At oral argument, the Ninth Circuit panel seized upon the District Court’s reasoning, inquiring whether the plaintiff’s proposed definition of an ATDS would apply to smartphones. Plaintiff’s counsel conceded that it would, and argued that this is what the FCC intended in its broad interpretations of the statute. Plaintiff’s counsel noted that telemarketing companies no longer use the same autodialing technology (random and sequential number generators) that they had used when the TCPA was enacted in 1991. To require the use of a random or sequential number generator would effectively “eviscerate” the TCPA, Plaintiff’s counsel argued. This argument caused the Court to inquire that perhaps Congress designed the TCPA to remedy a specific problem and “now that problem has gone away.” But while the panel seemed hesitant to accept the FCC’s broad interpretation of the statute, it also appeared skeptical of Defendants’ claim that the FCC did not have the authority and intention to expand the definition of an ATDS in its statements on the matter.  The Ninth Circuit questioned whether this appeal was the appropriate method for challenging the FCC’s interpretation of the statute. Indeed, the Ninth Circuit judges questioned whether they should wait for, and ultimately defer to, the D.C. Circuit Court of Appeals’ forthcoming ruling in ACA International v. FCC, Case No. 15-1211.

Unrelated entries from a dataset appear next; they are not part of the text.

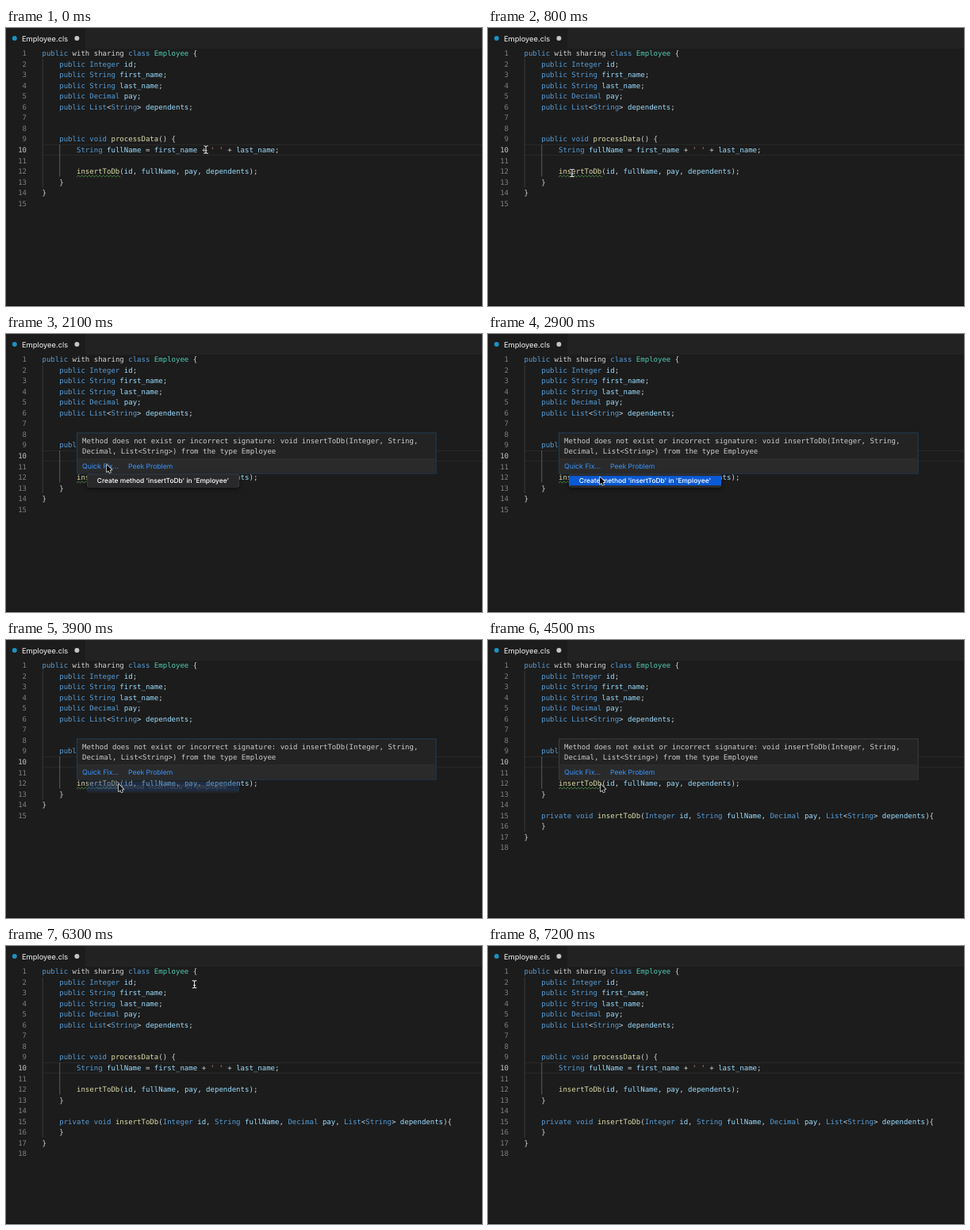
Animation, 600 px wide and 351 px high, one loop 7.3 s. Source, as an HTML page with a canvas:

```html
<!DOCTYPE html>
<html lang="en">
<head>
<meta charset="utf-8">
<title>Quick fix</title>
<style>
html, body { margin: 0; width: 100%; height: 100%; overflow: hidden; background: #1c1c1c; }
canvas { display: block; width: 600px; height: 351px; }
</style>
</head>
<body>
<canvas id="stage"></canvas>
<script>
const W = 600, H = 351, LOOP = 7300, STEP = 100;
const CODE_SIZE = 9.03, CHAR = 5.437, LINE = 13.53, LEFT = 45.5, BASE = 35.2;
const MONO = `${CODE_SIZE}px "DejaVu Sans Mono", monospace`;
const ui = (size, weight = 400) => `${weight} ${size}px Inter, sans-serif`;

const AT = { hover: 1100, menu: 2000, pick: 2600, fade: 3700, edit: 4000, blur: 4200, fixed: 4600, close: 4900 };

const canvas = document.getElementById('stage');
const ctx = canvas.getContext('2d');
const ratio = window.devicePixelRatio || 1;
canvas.width = W * ratio;
canvas.height = H * ratio;
ctx.scale(ratio, ratio);
ctx.textRendering = 'geometricPrecision';

const head = `public with sharing class Employee {
    public Integer id;
    public String first_name;
    public String last_name;
    public Decimal pay;
    public List<String> dependents;


    public void processData() {
        String fullName = first_name + ' ' + last_name;

        insertToDb(id, fullName, pay, dependents);
    }`;
const method = `
    private void insertToDb(Integer id, String fullName, Decimal pay, List<String> dependents){
    }`;
const before = (head + '\n}\n').split('\n');
const after = (head + '\n' + method + '\n}\n').split('\n');

const keywords = new Set('public private class void Integer String Decimal List'.split(' '));

function tokenColor(word, next) {
  if (word[0] === "'") return '#ce9178';
  if (!/\w/.test(word) || word === 'with' || word === 'sharing') return '#d4d4d4';
  if (keywords.has(word)) return '#569cd6';
  if (word === 'Employee') return '#4ec9b0';
  return next === '(' ? '#dcdcaa' : '#9cdcfe';
}

function rect(x, y, w, h, color) {
  ctx.fillStyle = color;
  ctx.fillRect(x, y, w, h);
}

function text(str, x, y, font, color, align = 'left') {
  ctx.font = font;
  ctx.fillStyle = color;
  ctx.textAlign = align;
  ctx.fillText(str, x, y);
}

function disc(x, y, r, color) {
  ctx.fillStyle = color;
  ctx.beginPath();
  ctx.arc(x, y, r, 0, Math.PI * 2);
  ctx.fill();
}

function roundBox(x, y, w, h, r, color) {
  ctx.fillStyle = color;
  ctx.beginPath();
  ctx.roundRect(x, y, w, h, r);
  ctx.fill();
}

function drawFrame() {
  rect(0, 0, W, H, '#1c1c1c');
  rect(100, 0, W - 100, 26, '#222223');
  rect(0, 350, W, 1, '#121212');
  disc(10.8, 13, 3, '#1e90bf');
  text('Employee.cls', 20, 16.6, ui(9.3), '#f4f4f4');
  disc(89.4, 13, 3, '#c5c5c5');
}

function drawCode(lines, squiggle) {
  rect(LEFT, 147, W - LEFT, 1, '#282828');
  rect(LEFT, 160, W - LEFT, 1, '#282828');
  rect(45.8, 39, 0.8, (lines.length - 3) * LINE, '#404040');
  rect(67.4, 147, 0.8, 3 * LINE, '#6a6a6a');
  lines.forEach((line, row) => {
    const y = BASE + row * LINE;
    text(row + 1, 26, y, MONO, row === 9 ? '#c6c6c6' : '#7e7e7e', 'right');
    for (const m of line.matchAll(/'[^']*'|\w+|[^\w\s]/g)) {
      const next = line[m.index + m[0].length];
      text(m[0], LEFT + m.index * CHAR, y, MONO, tokenColor(m[0], next));
    }
  });
  if (squiggle) {
    ctx.strokeStyle = '#4f9a4a';
    ctx.lineWidth = 0.9;
    ctx.beginPath();
    for (let x = 89; x <= 144; x += 0.5) ctx.lineTo(x, 187 + 0.95 * Math.cos((x - 89) * Math.PI / 2.25));
    ctx.stroke();
  }
}

function drawHover(focused) {
  rect(89, 124.5, 453.5, 52, focused ? '#214764' : '#454545');
  rect(89.8, 125.3, 451.9, 50.4, '#232324');
  rect(89.8, 158, 451.9, 17.7, '#2a2a2b');
  rect(89.8, 157.6, 451.9, 0.7, '#373737');
  text('Method does not exist or incorrect signature: void insertToDb(Integer, String,', 96, 138, MONO, '#cccccc');
  text('Decimal, List<String>) from the type Employee', 96, 151, MONO, '#cccccc');
  text('Quick Fix…', 96, 170.2, ui(8.8), '#3794ff');
  text('Peek Problem', 154, 170.2, ui(8.6), '#3794ff');
}

function drawMenu(picked, alpha) {
  ctx.save();
  ctx.globalAlpha = alpha;
  ctx.shadowColor = 'rgba(0,0,0,.5)';
  ctx.shadowBlur = 5 * ratio;
  ctx.shadowOffsetY = 2 * ratio;
  roundBox(102, 176.8, 192, 16.6, 3, '#4a4a4c');
  ctx.shadowColor = 'transparent';
  roundBox(102.5, 177.3, 191, 15.6, 2.6, '#29292b');
  if (picked) rect(102, 179.2, 192, 12, '#0a5ad6');
  text("Create method 'insertToDb' in 'Employee'", 114.8, 188.2, ui(8.4, 500), '#ffffff');
  ctx.restore();
}

// Pointer keys: time, x, y
const path = [
  [0, 252, 153.5], [100, 252, 153.5], [700, 106, 183], [900, 106, 183], [1200, 127, 181],
  [1600, 127, 181], [1900, 127, 165], [2300, 127, 165], [2700, 141, 180.5], [3300, 141, 180.5],
  [3600, 142, 182], [4500, 142, 182], [5100, 144, 241], [5700, 144, 241],
  [6400, 243, 37], [6800, 274, -12], [LOOP, 274, -12]
];

function pointerAt(t) {
  const i = path.findIndex(key => key[0] > t);
  const [t0, x0, y0] = path[i - 1], [t1, x1, y1] = path[i];
  const p = (t - t0) / (t1 - t0), e = p * p * (3 - 2 * p);
  return [x0 + (x1 - x0) * e, y0 + (y1 - y0) * e];
}

function drawArrow(x, y) {
  ctx.beginPath();
  [[0, 0], [0, 9.2], [2.1, 7.3], [3.5, 10.4], [5, 9.7], [3.7, 6.8], [6.5, 6.6]]
    .forEach(([dx, dy]) => ctx.lineTo(x + dx, y + dy));
  ctx.closePath();
  ctx.lineWidth = 1.4;
  ctx.lineJoin = 'round';
  ctx.strokeStyle = '#f2f2f2';
  ctx.stroke();
  ctx.fillStyle = '#080808';
  ctx.fill();
}

function drawBeam(x, y) {
  for (const [width, color] of [[2.4, '#111111'], [1.1, '#e6e6e6']]) {
    ctx.strokeStyle = color;
    ctx.lineWidth = width;
    ctx.beginPath();
    for (const s of [-1, 1]) {
      ctx.moveTo(x - 2.8, y + s * 4.7);
      ctx.quadraticCurveTo(x, y + s * 4.7, x, y + s * 3.4);
      ctx.quadraticCurveTo(x, y + s * 4.7, x + 2.8, y + s * 4.7);
    }
    ctx.moveTo(x, y - 3.6);
    ctx.lineTo(x, y + 3.6);
    ctx.moveTo(x - 1.5, y + 1.2);
    ctx.lineTo(x + 1.5, y + 1.2);
    ctx.stroke();
  }
}

function render(t) {
  drawFrame();
  drawCode(t < AT.edit ? before : after, t < AT.fixed);
  if (t >= AT.hover && t < AT.close) drawHover(t >= AT.menu && t < AT.blur);
  if (t >= AT.menu && t < AT.edit) {
    const alpha = t < AT.fade ? 1 : [0.8, 0.45, 0.16][(t - AT.fade) / STEP];
    drawMenu(t >= AT.pick, alpha);
  }
  const [x, y] = pointerAt(t);
  const onWidget = t >= 1700 && t <= 4600 && (t >= AT.menu || y < 176);
  (onWidget || y < 26 ? drawArrow : drawBeam)(x, y);
}

function tick() {
  const t = performance.now() % LOOP;
  render(Math.floor(t / STEP) * STEP);
  requestAnimationFrame(tick);
}
tick();
</script>
</body>
</html>
```
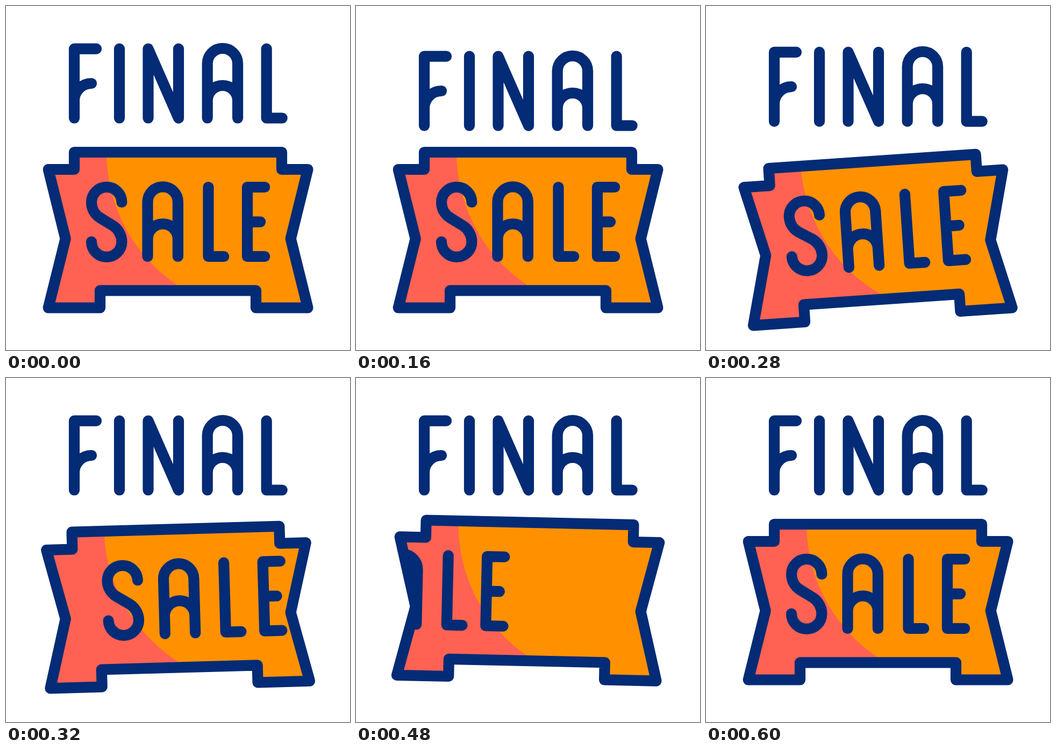
Recreate the animation shown at these times as an HTML page with a canvas. Size 640x640 px, loop 1.48 s.

```html
<!DOCTYPE html>
<html lang="en">
<head>
<meta charset="utf-8">
<title>Final sale</title>
<style>
html, body { margin: 0; width: 100%; height: 100%; overflow: hidden; background: #fff; }
canvas { display: block; width: 100vmin; height: 100vmin; }
</style>
</head>
<body>
<canvas id="stage" width="640" height="640"></canvas>
<script>
const ctx = document.getElementById('stage').getContext('2d');
const LOOP = 1480, STEP = 40;
const NAVY = '#042b75', CORAL = '#ff6252', ORANGE = '#ff9100';

const letterA = (x, y) =>
  `M${x} ${y + 129.5}V${y + 28}a28.2 28.2 0 0 1 56.4 0V${y + 129.5}` +
  `M${x} ${y + 97}a28.2 28.2 0 0 1 56.4 0`;

const finalWord = new Path2D(
  'M127 208.5V79.7H168M127 176A32 32 0 0 1 159 144' +
  'M211 79.7V208.5' +
  'M264.5 208.5V79.7L321 208.5V79.7' +
  letterA(374.7, 79) +
  'M484.7 79.7V208.5H513.7');

const saleWord = new Path2D(
  'M215.4 365A28.2 28.2 0 0 0 159 365C159 377 165 388 175 394' +
  'L199.4 409C209 415 215.4 427 215.4 438.7A28.2 28.2 0 0 1 159 438.7' +
  letterA(263.5, 336.5) +
  'M376.5 337V466H405.2' +
  'M481.2 337H449V466H481.2M449 401.6H473.2');

const banner = new Path2D(
  'M127 272H513V304H561.5L529.7 433L561.5 561.5H465V529.3H175V561.5' +
  'H78.7L110.7 433L78.7 304H127Z');

const disc = new Path2D();
disc.arc(485, 272, 298, 0, Math.PI * 2);

// Tilt in degrees and vertical shift of the banner
const sway = [
  { t: 160, tilt: 0, y: 0 },
  { t: 280, tilt: -3.9, y: 16.7 },
  { t: 400, tilt: 4.9, y: -12.5 },
  { t: 520, tilt: 0, y: 0 }
];

function swayAt(t) {
  const i = sway.findIndex(k => k.t > t);
  if (i < 1) return { tilt: 0, y: 0 };
  const a = sway[i - 1], b = sway[i];
  const u = (t - a.t) / (b.t - a.t);
  const e = u * u * (3 - 2 * u);
  return { tilt: a.tilt + (b.tilt - a.tilt) * e, y: a.y + (b.y - a.y) * e };
}

function hopAt(t) {
  const u = Math.min(t / 320, 1);
  return 56 * u * (1 - u);
}

function strokeAt(path, x, y) {
  ctx.save();
  ctx.translate(x, y);
  ctx.stroke(path);
  ctx.restore();
}

function drawSale(t) {
  // One word leaves to the right while the next arrives from the left
  const late = Math.max(0, t - 400);
  const leave = 2 * Math.max(0, t - 304.3) + 0.0075 * late * late;
  if (t < 560) strokeAt(saleWord, leave, 0);
  if (t > 304) strokeAt(saleWord, -2 * Math.max(0, 583.5 - t), 0);
}

function drawBanner(t) {
  const { tilt, y } = swayAt(t);
  ctx.save();
  ctx.translate(320, 433 + y);
  ctx.rotate(tilt * Math.PI / 180);
  ctx.translate(-320, -433);

  ctx.save();
  ctx.clip(banner);
  ctx.fillStyle = CORAL;
  ctx.fill(banner);
  ctx.fillStyle = ORANGE;
  ctx.fill(disc);
  drawSale(t);
  ctx.restore();

  ctx.stroke(banner);
  ctx.restore();
}

function draw(t) {
  ctx.fillStyle = '#fff';
  ctx.fillRect(0, 0, 640, 640);
  ctx.strokeStyle = NAVY;
  ctx.lineWidth = 20.2;
  ctx.lineCap = ctx.lineJoin = 'round';
  strokeAt(finalWord, 0, hopAt(t));
  drawBanner(t);
}

const start = performance.now();
function tick() {
  const t = (performance.now() - start) % LOOP;
  draw(Math.floor(t / STEP) * STEP);
  requestAnimationFrame(tick);
}
tick();
</script>
</body>
</html>
```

The D.C. Circuit Court of Appeals heard oral arguments in ACA International in October 2016. That case presents a direct challenge to several aspects of the FCC’s July 2015 Declaratory Ruling, as opposed to an appeal in a particular litigation.  The petitioners in ACA International are seeking to overturn several parts of the FCC’s Declaratory Ruling, including its broad interpretation of ATDS. At least one D.C. Circuit judge on the three-judge panel was clearly opposed to the FCC’s interpretation of the statute. Judge Edwards flatly rejected the notion that a defendant could be held liable for using a dialing system with the capacity of an ATDS if the defendant only placed calls manually. While the other two judges were somewhat less blunt, their questions also hinted that the D.C. Circuit may not fully accept the FCC’s extraordinarily broad interpretation. 
While it is impossible to predict how the Ninth Circuit will rule on this issue, its decision (which may very well be interlinked with the D.C. Circuit’s decision in ACA International) is likely to produce much-needed guidance on the scope of the TCPA moving forward. A ruling that the TCPA applies only to devices with the present—as opposed to merely the potential—capacity to store, generate, and dial consumers’ telephone numbers could greatly limit businesses’ exposure under the statute. Regardless of the outcome, however, the case highlights the dynamic nature of the law governing the TCPA, and it further underscores the continuing need for consumer-facing businesses to ensure that they are TCPA-compliant when contacting consumers directly. While the FCC’s broad interpretation of the statute has been strongly criticized, it remains in the books for now.
 See 47 U.S.C. § 227(b)(1).
 Marks v. Crunch San Diego, LLC, 55 F. Supp. 3d 1288, 1289 (S.D. Cal. 2014).
 Marks, 55 F. Supp. 3d at 1291-92.
 Id. at 1292.
 Under the Hobbs Act, the federal court of appeals has exclusive jurisdiction to determine the validity of all final orders of the FCC. The Hobbs Act directs that any party aggrieved by a final order of the FCC may file a petition to review the order in the court of appeals with appropriate venue within 60 days after its entry.